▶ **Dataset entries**
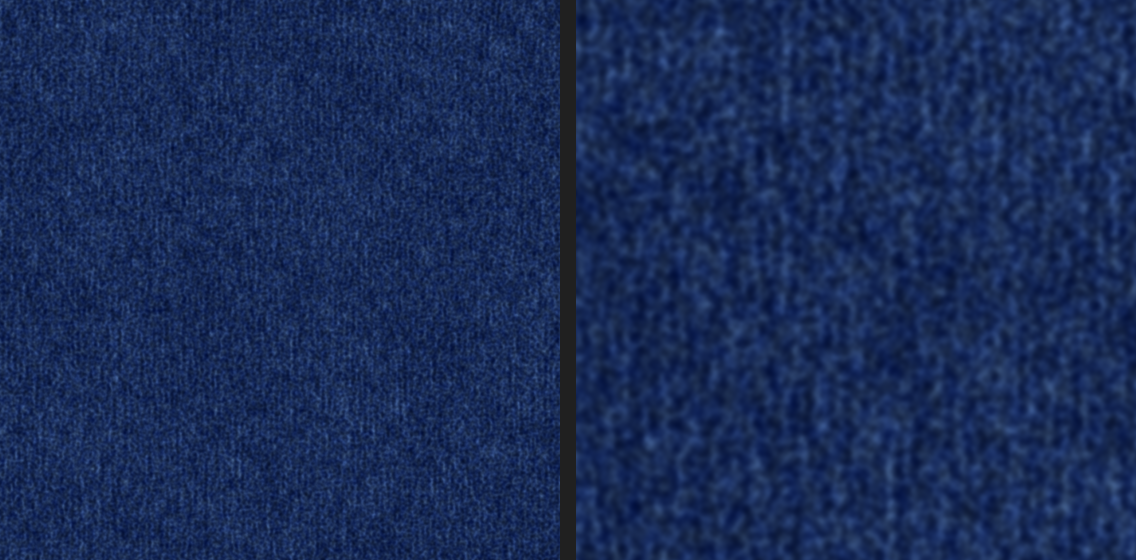
Left: the whole. Right: its middle third, enlarged.
Reproduce this texture procedurally as a Shadertoy shader.

```glsl
// Dark blue denim: fine vertical ribs under short yarn streaks and woven grain.
// Layers of gradient noise, stretched along the warp, sum to one tone value,
// which shifts a navy base colour; a separate layer varies the dye saturation.

const float TAU = 6.2831853;
const vec3 NAVY = vec3(0.097, 0.171, 0.343);
const vec3 TONE_SHIFT = vec3(0.025, 0.032, 0.038);
const vec3 DYE_SHIFT = vec3(-0.007, -0.004, 0.014);
const float RIB_COUNT = 96.0;

// Integer hash of a lattice cell to 0..1
float hashCell(ivec2 cell, uint seed) {
    uint h = uint(cell.x) * 1597334677u ^ uint(cell.y) * 3812015801u ^ seed * 2654435769u;
    h = (h ^ (h >> 16)) * 2246822519u;
    h = (h ^ (h >> 13)) * 3266489917u;
    h ^= h >> 16;
    return float(h >> 8) / 16777216.0;
}

// Dot product of a random unit gradient with the offset from its corner
float cornerSlope(ivec2 cell, vec2 offset, uint seed) {
    float angle = TAU * hashCell(cell, seed);
    return dot(vec2(cos(angle), sin(angle)), offset);
}

// Gradient noise, scaled to a spread of about one
float gradientNoise(vec2 p, uint seed) {
    ivec2 cell = ivec2(floor(p));
    vec2 f = fract(p);
    vec2 w = f * f * f * (f * (f * 6.0 - 15.0) + 10.0);
    float a = cornerSlope(cell, f, seed);
    float b = cornerSlope(cell + ivec2(1, 0), f - vec2(1.0, 0.0), seed);
    float c = cornerSlope(cell + ivec2(0, 1), f - vec2(0.0, 1.0), seed);
    float d = cornerSlope(cell + ivec2(1, 1), f - vec2(1.0, 1.0), seed);
    return 4.0 * mix(mix(a, b, w.x), mix(c, d, w.x), w.y);
}

// Two tilted octaves hide the noise lattice in the finest grain
float wovenGrain(vec2 uv, float scale) {
    vec2 tilted = mat2(0.8, 0.6, -0.6, 0.8) * uv;
    return 0.7 * gradientNoise(tilted * scale, 1u)
         + 0.7 * gradientNoise(uv * scale * vec2(0.83, 0.72) + 0.37, 2u);
}

// Vertical yarn streaks of two lengths
float yarnStreaks(vec2 uv) {
    return 0.8 * gradientNoise(uv * vec2(128.0, 54.0), 3u)
         + 0.6 * gradientNoise(uv * vec2(98.0, 22.0) + 0.5, 4u);
}

// Slightly wandering ribs that fade in and out
float ribs(vec2 uv, float count) {
    float wander = 0.5 * gradientNoise(uv * vec2(14.0, 9.0), 5u);
    float strength = 1.0 + 0.4 * gradientNoise(uv * vec2(22.0, 12.0), 6u);
    return strength * cos(TAU * count * uv.x + wander);
}

// Soft blotches of wear, from small to broad
float mottle(vec2 uv) {
    return 0.75 * gradientNoise(uv * vec2(40.0, 28.0), 7u)
         + 0.5 * gradientNoise(uv * vec2(15.0, 11.0) + 0.2, 8u)
         + 0.4 * gradientNoise(uv * vec2(5.0, 4.0) + 0.6, 10u);
}

void mainImage(out vec4 fragColor, in vec2 fragCoord) {
    vec2 uv = fragCoord / iResolution.y;

    // Combine the cloth layers
    float tone = 1.06 * wovenGrain(uv, 172.0)
               + 0.76 * yarnStreaks(uv)
               + 0.36 * ribs(uv, RIB_COUNT)
               + 0.44 * mottle(uv);

    // Lift the highlights a little more than the shadows sink
    tone += 0.06 * (tone * tone - 1.5);

    // Dye the cloth
    float dye = gradientNoise(uv * vec2(105.0, 82.0), 9u);
    vec3 color = NAVY + TONE_SHIFT * tone + DYE_SHIFT * dye;
    fragColor = vec4(clamp(color, 0.0, 1.0), 1.0);
}
```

▶ **Your instructions**
Copy every line above exactly, leaving no picture in the copy.

▶ **Result below**
Left: the whole. Right: its middle third, enlarged.
Reproduce this texture procedurally as a Shadertoy shader.

```glsl
// Dark blue denim: fine vertical ribs under short yarn streaks and woven grain.
// Layers of gradient noise, stretched along the warp, sum to one tone value,
// which shifts a navy base colour; a separate layer varies the dye saturation.

const float TAU = 6.2831853;
const vec3 NAVY = vec3(0.097, 0.171, 0.343);
const vec3 TONE_SHIFT = vec3(0.025, 0.032, 0.038);
const vec3 DYE_SHIFT = vec3(-0.007, -0.004, 0.014);
const float RIB_COUNT = 96.0;

// Integer hash of a lattice cell to 0..1
float hashCell(ivec2 cell, uint seed) {
    uint h = uint(cell.x) * 1597334677u ^ uint(cell.y) * 3812015801u ^ seed * 2654435769u;
    h = (h ^ (h >> 16)) * 2246822519u;
    h = (h ^ (h >> 13)) * 3266489917u;
    h ^= h >> 16;
    return float(h >> 8) / 16777216.0;
}

// Dot product of a random unit gradient with the offset from its corner
float cornerSlope(ivec2 cell, vec2 offset, uint seed) {
    float angle = TAU * hashCell(cell, seed);
    return dot(vec2(cos(angle), sin(angle)), offset);
}

// Gradient noise, scaled to a spread of about one
float gradientNoise(vec2 p, uint seed) {
    ivec2 cell = ivec2(floor(p));
    vec2 f = fract(p);
    vec2 w = f * f * f * (f * (f * 6.0 - 15.0) + 10.0);
    float a = cornerSlope(cell, f, seed);
    float b = cornerSlope(cell + ivec2(1, 0), f - vec2(1.0, 0.0), seed);
    float c = cornerSlope(cell + ivec2(0, 1), f - vec2(0.0, 1.0), seed);
    float d = cornerSlope(cell + ivec2(1, 1), f - vec2(1.0, 1.0), seed);
    return 4.0 * mix(mix(a, b, w.x), mix(c, d, w.x), w.y);
}

// Two tilted octaves hide the noise lattice in the finest grain
float wovenGrain(vec2 uv, float scale) {
    vec2 tilted = mat2(0.8, 0.6, -0.6, 0.8) * uv;
    return 0.7 * gradientNoise(tilted * scale, 1u)
         + 0.7 * gradientNoise(uv * scale * vec2(0.83, 0.72) + 0.37, 2u);
}

// Vertical yarn streaks of two lengths
float yarnStreaks(vec2 uv) {
    return 0.8 * gradientNoise(uv * vec2(128.0, 54.0), 3u)
         + 0.6 * gradientNoise(uv * vec2(98.0, 22.0) + 0.5, 4u);
}

// Slightly wandering ribs that fade in and out
float ribs(vec2 uv, float count) {
    float wander = 0.5 * gradientNoise(uv * vec2(14.0, 9.0), 5u);
    float strength = 1.0 + 0.4 * gradientNoise(uv * vec2(22.0, 12.0), 6u);
    return strength * cos(TAU * count * uv.x + wander);
}

// Soft blotches of wear, from small to broad
float mottle(vec2 uv) {
    return 0.75 * gradientNoise(uv * vec2(40.0, 28.0), 7u)
         + 0.5 * gradientNoise(uv * vec2(15.0, 11.0) + 0.2, 8u)
         + 0.4 * gradientNoise(uv * vec2(5.0, 4.0) + 0.6, 10u);
}

void mainImage(out vec4 fragColor, in vec2 fragCoord) {
    vec2 uv = fragCoord / iResolution.y;

    // Combine the cloth layers
    float tone = 1.06 * wovenGrain(uv, 172.0)
               + 0.76 * yarnStreaks(uv)
               + 0.36 * ribs(uv, RIB_COUNT)
               + 0.44 * mottle(uv);

    // Lift the highlights a little more than the shadows sink
    tone += 0.06 * (tone * tone - 1.5);

    // Dye the cloth
    float dye = gradientNoise(uv * vec2(105.0, 82.0), 9u);
    vec3 color = NAVY + TONE_SHIFT * tone + DYE_SHIFT * dye;
    fragColor = vec4(clamp(color, 0.0, 1.0), 1.0);
}
```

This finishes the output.